I have occassionally highlighted the well known Brian Chan. His knowledge is apparent, but I have an added touch to this: several times I have reached out to Brian and without hesitation he has provided precise information about how certain stillwater insects act subsurface and how the trout act early in the year. He did not know me from Earl….but, he graciously helped. A true gentleman.
Here I offer up some stillwater insect info from Brian Chan’s site Rise Form Ventures . There is a very good, basic over view of stillwater insects.
I like this picture. I took it outside wth the sunlight upon a suggestion by Tim Barker (Planet Trout)
I have highlighted this wonderful lake pattern before.

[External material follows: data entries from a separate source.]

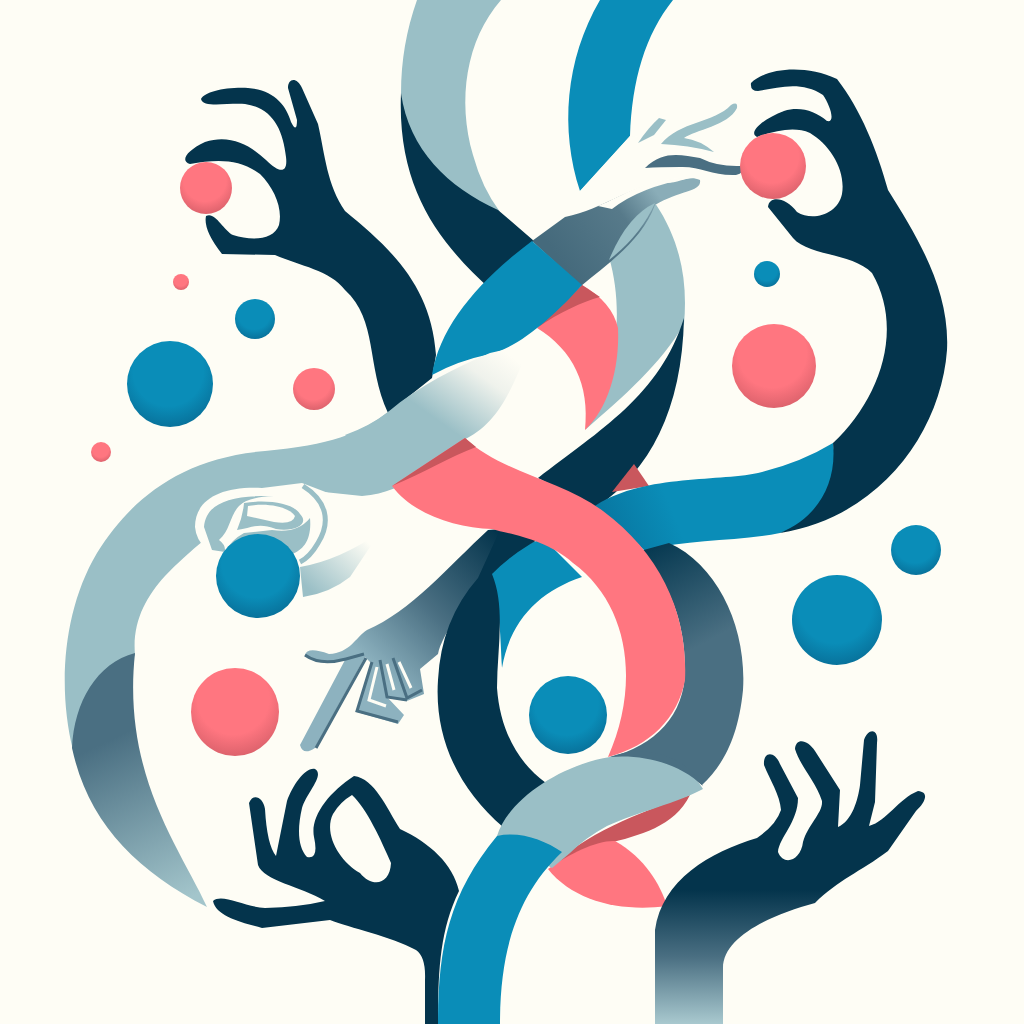
<!DOCTYPE html>
<html lang="en">
<head>
<meta charset="utf-8">
<title>Hands, ribbons and spheres</title>
<style>
:root{--paper:#fefdf5;--navy:#04344c;--blue:#0a8db8;--blue-deep:#0878a2;--mist:#9abfc6;--slate:#4a6f82;--coral:#ff7680;--coral-deep:#c9575d}
html,body{margin:0;background:var(--paper);overflow:hidden}
svg{display:block;width:1024px;height:1024px}
.paper{fill:var(--paper)}.navy{fill:var(--navy)}.blue{fill:var(--blue)}.mist{fill:var(--mist)}
.slate{fill:var(--slate)}.coral{fill:var(--coral)}.coral-deep{fill:var(--coral-deep)}
.ball-blue{fill:url(#ballBlue)}.ball-coral{fill:url(#ballCoral)}
</style>
</head>
<body>
<svg viewBox="0 0 1024 1024" role="img" aria-label="Dark hands on intertwined ribbon arms juggling blue and coral spheres">
<defs>
<radialGradient id="ballBlue" cx=".48" cy=".35" r=".68"><stop offset=".6" stop-color="#0a8db8"/><stop offset="1" stop-color="#086f98"/></radialGradient>
<radialGradient id="ballCoral" cx=".48" cy=".35" r=".68"><stop offset=".6" stop-color="#ff7680"/><stop offset="1" stop-color="#d9606a"/></radialGradient>
<linearGradient id="sweep" gradientUnits="userSpaceOnUse" x1="495" y1="345" x2="440" y2="422"><stop offset="0" stop-color="#fefdf5"/><stop offset=".35" stop-color="#eff2ec"/><stop offset="1" stop-color="#9abfc6"/></linearGradient>
<linearGradient id="tail" gradientUnits="userSpaceOnUse" x1="110" y1="740" x2="185" y2="900"><stop offset="0" stop-color="#4a6f82"/><stop offset="1" stop-color="#a3c5cb"/></linearGradient>
<linearGradient id="upperWrist" gradientUnits="userSpaceOnUse" x1="560" y1="260" x2="655" y2="190"><stop offset="0" stop-color="#456a7c"/><stop offset=".65" stop-color="#577a8a"/><stop offset="1" stop-color="#8aadb8"/></linearGradient>
<linearGradient id="lowerWrist" gradientUnits="userSpaceOnUse" x1="505" y1="540" x2="375" y2="670"><stop offset="0" stop-color="#04344c"/><stop offset=".55" stop-color="#4a6f82"/><stop offset="1" stop-color="#8db2bf"/></linearGradient>
<linearGradient id="loop" gradientUnits="userSpaceOnUse" x1="660" y1="545" x2="710" y2="640"><stop offset="0" stop-color="#083a52"/><stop offset="1" stop-color="#4a6f82"/></linearGradient>
<linearGradient id="fadeArm" gradientUnits="userSpaceOnUse" x1="0" y1="890" x2="0" y2="1024"><stop offset="0" stop-color="#04344c"/><stop offset=".5" stop-color="#4a6f82"/><stop offset="1" stop-color="#a9c9cf"/></linearGradient>
<linearGradient id="band" gradientUnits="userSpaceOnUse" x1="610" y1="530" x2="670" y2="505"><stop offset="0" stop-color="#0878a2"/><stop offset="1" stop-color="#0a8db8"/></linearGradient>
<linearGradient id="palm" gradientUnits="userSpaceOnUse" x1="310" y1="590" x2="360" y2="535"><stop offset="0" stop-color="#9abfc6"/><stop offset="1" stop-color="#fefdf5"/></linearGradient>
</defs>
<rect class="paper" width="1024" height="1024"/>

<g id="top-ribbons">
<path class="mist" d="M417 0H501C466 40 457 100 473 155Q482 188 500 212C445 190 405 150 401 93Q401 45 417 0Z"/>
<path class="navy" d="M401 93C409 150 448 187 498 210L534 241 490 289C440 243 397 190 401 93Z"/>
<path class="blue" d="M600 0H673C645 35 632 80 630 136L580 191C560 130 565 60 600 0Z"/>
</g>

<g id="right-loop-ribbon">
<path class="mist" d="M655 203C680 240 688 280 684 324C660 365 625 395 585 430C612 385 627 320 609 257Q640 235 655 203Z"/>
<path class="navy" d="M684 318C682 410 650 470 596 508L538 478C600 430 660 395 684 318Z"/>
<path class="coral" d="M537 328L582 285Q612 302 618 328C620 370 607 410 585 430C590 385 573 350 537 328Z"/>
<path class="coral-deep" d="M537 328L582 285 600 297C582 302 560 312 537 328Z"/>
<path class="coral-deep" d="M612 492L634 464 649 486Z"/>
</g>

<g id="upper-pale-hand">
<path class="paper" d="M580 191L630 136 668 140 700 182 655 205 565 217Z"/>
<path fill="url(#upperWrist)" d="M532 241L565 217C605 209 630 184 666 183C681 183 688 175 700 180C702 192 680 190 655 205C642 240 610 262 581 286Z"/>
<path class="mist" d="M655 203Q627 216 609 260Q641 235 655 203Z"/>
<path class="paper" d="M598 206C625 195 645 178 690 178Q640 187 612 209Z"/>
<path class="mist" d="M638 143Q648 128 659 118L666 120 654 135Z"/>
<path class="mist" d="M661 144C680 121 714 123 731 105Q738 101 737 108C728 126 695 130 684 138Q700 140 714 152Q688 145 661 144Z"/>
<path class="slate" d="M645 168C663 150 681 155 700 158Q718 167 741 166Q745 173 736 175C712 176 700 166 680 167Q660 167 645 168Z"/>
</g>

<g id="upper-left-hand">
<path class="navy" d="M201 99C205 92 224 87 248 88C274 90 286 105 291 122Q297 134 297 120L288 88C288 78 297 77 302 88L318 124C325 155 327 185 345 211C390 248 431 285 436 355L432 378 388 413C366 365 378 320 345 290C330 270 300 266 275 255L222 254Q203 230 206 216C215 211 223 230 233 235C252 241 274 240 279 225C283 208 274 188 260 174C240 159 218 159 190 164C180 161 186 151 205 142C230 134 250 145 266 160C280 174 288 173 286 157C283 130 273 108 245 104C225 103 203 108 201 99Z"/>
</g>

<g id="sweeping-ribbon">
<path class="blue" d="M532 241L582 285C555 315 520 347 490 354Q457 361 432 375C440 325 480 280 532 241Z"/>
<path class="mist" d="M388 412C360 434 330 445 265 451C180 458 130 500 97 553C62 612 58 690 73 750L135 655C132 622 146 597 165 576C200 540 250 499 305 490L362 496C410 492 430 463 466 440L440 390Z"/>
<path fill="url(#sweep)" d="M530 344C510 395 497 424 462 441C440 460 420 475 400 484L345 435Q370 426 388 412C420 385 455 368 490 353Z"/>
<path fill="url(#tail)" d="M135 653C97 663 74 702 72 748C88 822 135 870 207 907C180 848 122 775 135 653Z"/>
</g>

<g id="left-pale-hand">
<path class="paper" d="M195 527C195 500 220 486 262 488L302 483 336 496 372 560 232 566 207 550Q196 540 195 527Z"/>
<path fill="url(#palm)" d="M300 567Q340 560 380 532L350 577Q330 593 303 597Z"/>
<path class="mist" d="M204 527C206 503 230 495 274 496Q247 497 239 506C230 515 230 531 219 540Q226 545 225 552L212 550Z"/>
<path class="mist" d="M244 503C270 499 294 504 300 514C310 524 295 532 276 529C258 522 252 528 237 530Q243 516 244 503Z"/>
<path class="paper" d="M248 506C270 502 290 508 295 516Q293 525 274 522L247 516Z"/>
<path d="M303 486C327 501 331 522 318 543Q310 557 300 562" fill="none" stroke="#9abfc6" stroke-width="5"/>
<path class="mist" d="M225 552Q231 540 244 533L272 530Q297 534 310 518C312 540 303 550 292 554L240 553Z"/>
</g>

<g id="lower-pointing-hand">
<path fill="url(#lowerWrist)" d="M488 530L532 526C505 555 487 577 465 604Q440 640 438 654L420 669 424 694 407 701 387 697 404 715 398 724 357 712 372 664 365 657 315 748Q303 756 300 745L345 660Q318 667 305 655Q307 646 329 654C350 653 355 638 367 630C410 612 450 565 488 530Z"/>
<path fill="none" stroke="#4a6f82" stroke-width="3" d="M305 655Q320 666 346 659L364 654M316 748L366 658M372 662L357 711 398 722M380 660L387 697 407 700M393 658L407 698 422 690"/>
<path fill="none" stroke="#fefdf5" stroke-width="3" d="M377 667L369 700 386 706M387 664L394 690M399 662L411 688"/>
</g>

<g id="center-loops">
<path class="blue" d="M488 574C510 552 530 540 545 540L582 577C540 591 510 620 502 668C500 630 500 600 488 574Z"/>
<path class="navy" d="M478 578L500 530 556 530Q515 550 492 574C506 608 497 650 497 688C500 730 518 763 546 783C526 795 512 808 503 827C460 790 434 740 438 680Q441 620 478 578Z"/>
<path fill="url(#band)" d="M592 508C640 474 715 482 758 473Q800 463 833 443C840 480 822 520 780 533C735 542 690 538 645 551Q620 526 592 508Z"/>
<path fill="url(#loop)" d="M640 551L669 543C718 565 747 628 743 690C738 740 722 766 702 785C675 764 645 754 610 757C655 746 685 715 685 670C685 620 669 582 640 551Z"/>
<path class="coral" d="M392 486L465 438C500 472 562 480 603 511C662 555 688 615 685 680C678 718 650 746 608 757C640 685 630 605 573 563C545 538 508 534 492 529C455 528 413 514 392 486Z"/>
<path class="coral-deep" d="M392 486L465 438 476 447C450 457 425 472 392 486Z"/>
<path class="coral-deep" d="M553 867C580 836 640 812 690 795C674 827 640 835 606 844Q573 856 553 867Z"/>
<path class="coral" d="M548 869C570 853 598 840 615 841C645 858 660 884 667 906C622 912 574 902 548 869Z"/>
<path class="mist" d="M497 836C508 800 560 765 610 757C650 751 688 763 703 789C677 803 638 812 607 826Q585 838 570 853L552 868Z"/>
<path class="slate" d="M610 757C650 742 690 760 703 786C680 764 645 754 610 757Z"/>
</g>

<g id="upper-right-hand">
<path class="navy" d="M751 83C766 68 805 64 837 79C861 110 877 150 888 190C918 238 950 290 947 350C941 432 880 517 780 533C818 517 837 484 833 443C879 400 905 330 872 273C853 253 808 256 793 238L768 207C769 195 786 197 797 212C813 222 838 214 842 194C846 170 830 145 810 133C794 126 775 131 757 137C747 132 765 118 784 111C800 106 815 111 827 121C836 123 830 105 823 95C801 80 777 88 758 91Q750 91 751 83Z"/>
</g>

<g id="lower-left-hand">
<path class="navy" fill-rule="evenodd" d="M213 901C222 893 245 907 265 908Q300 907 325 901C300 886 264 881 258 865L249 803C253 793 263 797 265 809Q267 845 276 856L287 801C293 785 305 767 315 769C325 775 307 792 302 808C297 830 298 847 307 857Q319 860 314 837C310 817 328 793 354 776C375 779 386 807 400 829C430 843 453 864 459 891C440 930 438 970 438 1024H425V980Q426 957 416 950C390 936 350 928 330 920L262 928C240 922 216 916 213 901ZM352 795C367 809 381 840 391 863C390 885 372 888 360 873C340 862 323 834 333 814Q340 802 352 795Z"/>
</g>
<path id="stem" class="blue" d="M497 836C520 831 544 840 562 852C517 895 500 950 500 1024H438C438 950 448 895 497 836Z"/>

<g id="lower-right-hand">
<path fill="url(#fadeArm)" d="M655 1024V930C662 880 710 852 757 838Q776 825 781 810C780 795 770 780 764 765C763 752 774 750 780 764L798 798C798 822 779 838 778 852C784 867 801 860 803 842C808 824 823 813 822 801C815 780 800 766 795 749C796 737 808 740 815 751L840 790 838 827C852 821 858 800 860 785L864 740C868 728 879 728 877 743L875 802 869 826C887 821 898 799 918 791C930 792 925 803 916 811L888 851C860 872 838 880 815 903C770 915 723 937 723 968V1024Z"/>
</g>

<g id="spheres">
<circle class="ball-coral" cx="206" cy="188" r="26"/>
<circle class="ball-coral" cx="773" cy="166" r="33"/>
<circle class="ball-coral" cx="181" cy="282" r="8"/>
<circle class="ball-blue" cx="255" cy="319" r="20"/>
<circle class="ball-blue" cx="170" cy="384" r="43"/>
<circle class="ball-coral" cx="314" cy="389" r="21"/>
<circle class="ball-coral" cx="101" cy="452" r="10"/>
<circle class="ball-blue" cx="767" cy="274" r="13"/>
<circle class="ball-coral" cx="774" cy="366" r="42"/>
<circle class="ball-blue" cx="258" cy="576" r="42"/>
<circle class="ball-coral" cx="235" cy="712" r="44"/>
<circle class="ball-blue" cx="568" cy="715" r="39"/>
<circle class="ball-blue" cx="837" cy="620" r="45"/>
<circle class="ball-blue" cx="916" cy="550" r="25"/>
</g>
</svg>
</body>
</html>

It is easy to tie and very productive in brown or olive green. I have tied it as I first encountered it (Jim Cope via NWFFO) , on a Tiemco 200R hook. A down eye hook could be used. It is a slender pattern, with the head/eyes barely thicker than the body.
The tail is pheasant tail fibers tied into and no longer than the length of the abdomen. A body (abdomen) of dubbed hare’s mask, kept very slender. A ribbing of Silver Krystal Flash is wound up through the dubbing toward the plastic dumbbell eyes. The wingcase was tied in first with the tips extending out over the eye. I plan this so that when the tips are pulled back over the top of the eyes/thorax, they extend only half way back to mid shank and no further. Keep the head slender and dub around the plastic eyes. Once the pheasant tail fibers are secured with thread wraps behind the eyes, cut the top pheasant tail fibers to form blunt ends. I have also tied this wing case as a combination of pheasant tail fibers for the legs and paint brush bristles for the wingcase.
Mix the colors between brown, tan, light to dark green. Swim it toward shore or at least parallel in shallower depths.
“Of all tyrannies, a tyranny sincerely exercised for the good of its victims may be the most oppressive. It would be better to live under robber barons than under omnipotent moral busybodies. The robber baron's cruelty may sometimes sleep, his cupidity may at some point be
satiated; but those who torment us for our own good will torment us without end for they do so with the approval of their own conscience.”